The changes in leadership caused varying degrees of turmoil as each successive executive brought new ideas to the organization, their own philosophy about warehouse club retailing and thoughts on how to growth the business by appealing to different member segments and managing expenses. Brian Cornell and EVP merchandising Linda Hefner are no different. They are leaving their mark with the eValues program, an emphasis on fresh food and health and wellness businesses and an aggressive push to encourage upgrades to the $100 Plus membership level. And they are getting results with same-store sales growth accelerating for the past six quarters and further gains expected.
Despite Sam’s current success, how likely is it that either Cornell or Heffner will be in their current roles even three or four years from now? Walmart’s practice of shuffling senior executives every few years, as an intentional strategy and corporate necessity, virtually assures that Sam’s club will be operating under new leadership within a few years.
Conversely, Costco appointed as its CEO Craig Jelinek, a guy who joined the company the year after it was founded 1983. He began as a club manager and held a variety of operations roles over the years. Costco telegraphed its succession plans back in February 2010 when Jelinek, 58, was elevated to the role of president and COO and given a board seat after serving the previous six years as EVP merchandising. Even though Jelinek and Sinegal worked closely over the years, the company isn’t taking any chances on a greenhorn who only has 28 years at the company. Sinegal is sticking around in an advisory capacity until January 2013 and he will in all likelihood continue to serve on the company’s board even though he is up for re-election at the company’s January 2012 shareholders’ meeting.

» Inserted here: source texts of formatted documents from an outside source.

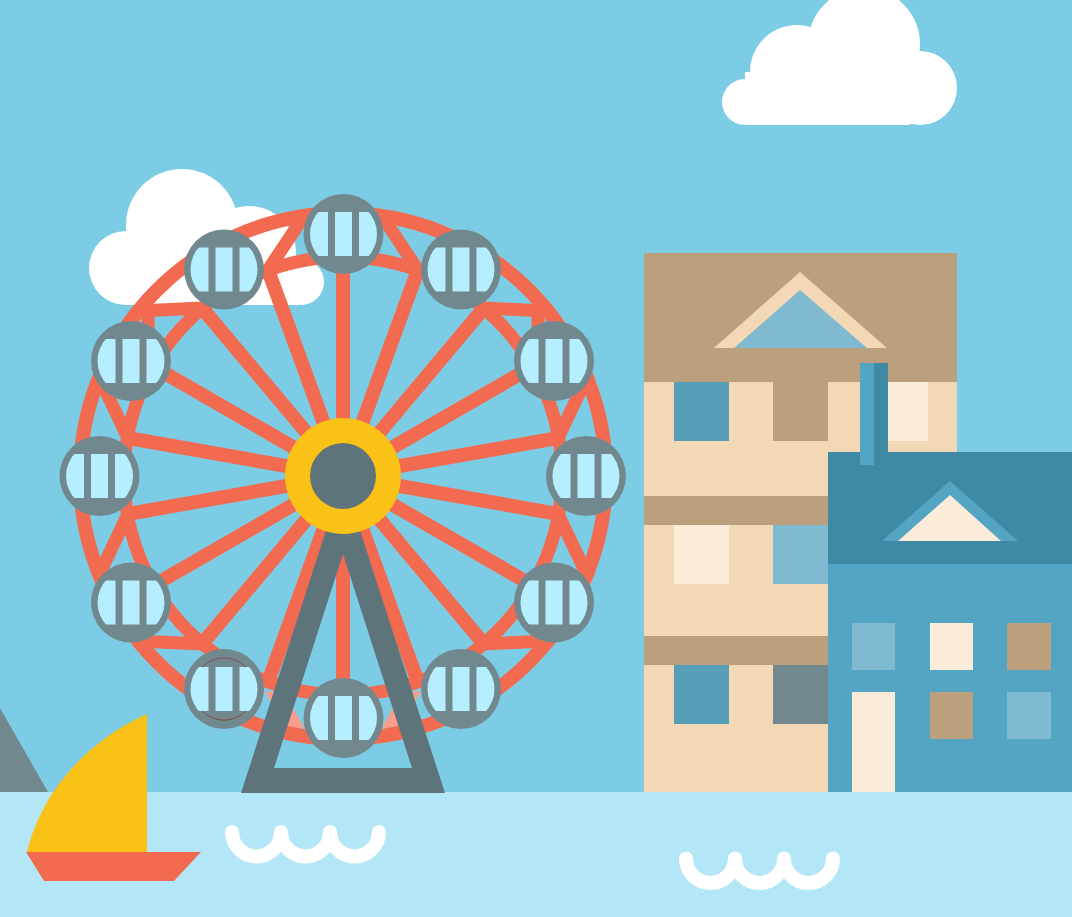
<!DOCTYPE html>
<html lang="en">
<head>
<meta charset="utf-8">
<title>Ferris wheel on the waterfront</title>
<style>
:root {
  --sky: #7dcce5; --sea: #b3e7f8; --white: #fff;
  --coral: #f26b50; --coral-light: #f99d8c; --yellow: #fac117;
  --slate: #5d747a; --grey: #72888f; --glass: #b5efff;
  --sand: #f2d8b5; --tan: #bca07e; --cream: #fbebd9;
  --teal-dark: #3e8aa5; --teal: #53a5c3; --teal-window: #579eb8; --blue-pale: #80bad0;
}
html, body { margin: 0; height: 100%; overflow: hidden; background: var(--sky); }
svg { display: block; width: 1072px; height: 917px; }
.white { fill: var(--white); }
.coral { fill: var(--coral); }
.yellow { fill: var(--yellow); }
.slate { fill: var(--slate); }
.grey { fill: var(--grey); }
.sand { fill: var(--sand); }
.tan { fill: var(--tan); }
.cream { fill: var(--cream); }
.teal { fill: var(--teal); }
.teal-dark { fill: var(--teal-dark); }
.teal-window { fill: var(--teal-window); }
.blue-pale { fill: var(--blue-pale); }
.glass { fill: var(--glass); }
.frame { fill: none; stroke: var(--coral); stroke-width: 14; }
.brace { fill: none; stroke: var(--coral); stroke-width: 13; }
.wave { fill: none; stroke: var(--white); stroke-width: 14; stroke-linecap: round; stroke-linejoin: round; }
</style>
</head>
<body>
<svg viewBox="0 0 1072 917" role="img" aria-label="Ferris wheel, houses and a sailing boat by the water">
  <defs>
    <clipPath id="cabin-glass"><circle r="33.5"/></clipPath>
    <g id="cabin">
      <circle class="grey" r="40"/>
      <g class="glass" clip-path="url(#cabin-glass)">
        <rect x="-34" y="-22" width="18.5" height="44"/>
        <rect x="-8.5" y="-22" width="17" height="44"/>
        <rect x="15.5" y="-22" width="18.5" height="44"/>
      </g>
    </g>
    <path id="spoke-pair" d="M0-219V219"/>
    <g id="brace-half">
      <path d="M-75-206L-41-257"/>
      <path d="M-140-168L-206-165"/>
      <path d="M-195-172V-130"/>
      <path d="M-215-38L-244-99"/>
      <path d="M-215 38L-244 99"/>
      <path d="M-140 168L-206 165"/>
    </g>
    <path id="wave" class="wave" d="M232 832a24.5 24.5 0 0 0 49 0a24.5 24.5 0 0 0 49 0a24.5 24.5 0 0 0 49 0"/>
  </defs>

  <rect id="sky" width="1072" height="917" fill="var(--sky)"/>

  <g id="cloud-right" class="white">
    <circle cx="864" cy="44" r="56"/>
    <circle cx="797" cy="72" r="47"/>
    <circle cx="920" cy="88" r="37"/>
    <circle cx="745" cy="102" r="23"/>
    <rect x="745" y="72" width="165" height="53"/>
    <rect x="745" y="79" width="30" height="40"/>
  </g>
  <g id="cloud-left" class="white">
    <circle cx="182" cy="225" r="56"/>
    <circle cx="126" cy="268" r="37"/>
    <circle cx="249" cy="253" r="47"/>
    <circle cx="301" cy="282" r="23"/>
    <rect x="126" y="250" width="170" height="55"/>
    <rect x="276" y="282" width="25" height="23"/>
  </g>

  <polygon id="mountain" class="grey" points="0,708 48,792 0,792"/>
  <rect id="sea" y="792" width="1072" height="125" fill="var(--sea)"/>

  <g id="sand-house">
    <rect class="sand" x="644" y="253" width="313" height="539"/>
    <rect class="tan" x="644" y="253" width="313" height="129"/>
    <polygon class="sand" points="714,348 800,272 887,348"/>
    <polygon class="blue-pale" points="734,348 800,290 867,348"/>
    <rect class="tan" x="644" y="496" width="313" height="29"/>
    <rect class="tan" x="644" y="636" width="313" height="29"/>
    <rect class="teal-window" x="674" y="382" width="55" height="59"/>
    <rect class="tan" x="773" y="382" width="55" height="59"/>
    <rect class="cream" x="873" y="382" width="55" height="59"/>
    <rect class="cream" x="674" y="525" width="55" height="59"/>
    <rect class="blue-pale" x="773" y="525" width="55" height="59"/>
    <rect class="teal-window" x="674" y="665" width="55" height="59"/>
    <rect class="grey" x="773" y="665" width="55" height="59"/>
  </g>

  <g id="teal-house">
    <rect class="teal" x="828" y="564" width="244" height="228"/>
    <rect class="teal-dark" x="828" y="452" width="244" height="112"/>
    <rect class="teal" x="860" y="363" width="14" height="102"/>
    <rect class="teal-dark" x="874" y="363" width="14" height="102"/>
    <polygon class="teal" points="882,541 950,481 1018,541"/>
    <polygon class="cream" points="898,541 950,495 1001,541"/>
    <rect class="blue-pale" x="852" y="623" width="43" height="47"/>
    <rect class="cream" x="930" y="623" width="43" height="47"/>
    <rect class="tan" x="1007" y="623" width="44" height="47"/>
    <rect class="cream" x="852" y="692" width="43" height="100"/>
    <rect class="tan" x="930" y="692" width="43" height="47"/>
    <rect class="blue-pale" x="1007" y="692" width="44" height="47"/>
  </g>

  <g id="ferris-wheel" transform="translate(343 476)">
    <g fill="var(--coral-light)">
      <polygon points="-78,215 -59,217 -39,251 -56,256"/>
      <polygon points="78,215 59,217 39,251 56,256"/>
    </g>
    <g class="brace">
      <use href="#brace-half"/>
      <use href="#brace-half" transform="scale(-1 1)"/>
    </g>
    <g class="frame">
      <circle r="263"/>
      <circle r="219" stroke-width="13"/>
      <use href="#spoke-pair"/>
      <use href="#spoke-pair" transform="rotate(20)"/>
      <use href="#spoke-pair" transform="rotate(40)"/>
      <use href="#spoke-pair" transform="rotate(60)"/>
      <use href="#spoke-pair" transform="rotate(80)"/>
      <use href="#spoke-pair" transform="rotate(100)"/>
      <use href="#spoke-pair" transform="rotate(120)"/>
      <use href="#spoke-pair" transform="rotate(140)"/>
      <use href="#spoke-pair" transform="rotate(160)"/>
    </g>
    <path id="tower" class="slate" fill-rule="evenodd" d="M0 2L102 317H-102ZM0 78L-69 292H69Z"/>
    <g id="cabins">
      <use href="#cabin" x="0.5" y="-242"/>
      <use href="#cabin" x="118" y="-206.5"/>
      <use href="#cabin" x="211" y="-115"/>
      <use href="#cabin" x="243" y="0"/>
      <use href="#cabin" x="211" y="126.5"/>
      <use href="#cabin" x="118" y="213"/>
      <use href="#cabin" x="0.5" y="242"/>
      <use href="#cabin" x="-119" y="213"/>
      <use href="#cabin" x="-212" y="126.5"/>
      <use href="#cabin" x="-243.5" y="0"/>
      <use href="#cabin" x="-212" y="-115"/>
      <use href="#cabin" x="-119" y="-206.5"/>
      <path d="M-141 191A31 31 0 0 1-97 191M-141 235A31 31 0 0 0-97 235" fill="none" stroke="#7d4f4f"/>
    </g>
    <circle class="yellow" r="58"/>
    <circle class="slate" r="33"/>
  </g>

  <g id="waves">
    <use href="#wave"/>
    <use href="#wave" x="454" y="26.5"/>
  </g>

  <g id="sailing-boat">
    <path class="yellow" d="M147 714V852H27C40 797 82 743 147 714Z"/>
    <polygon class="coral" points="26,852 201,852 174,881 44,881"/>
  </g>
</svg>
</body>
</html>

It is hard to find two companies more diametrically opposed in their approach to leadership than Sam’s Club and Costco. Yet for all of the self-inflicted management turmoil Sam’s Club has endured over the years and the stability that Costco has enjoyed, it is surprising the performance gap between the two isn’t wider. Just think where Sam’s could be 10 years from now if Cornell, Heffner and company were to continue driving business results and stick around longer than some of their predecessors.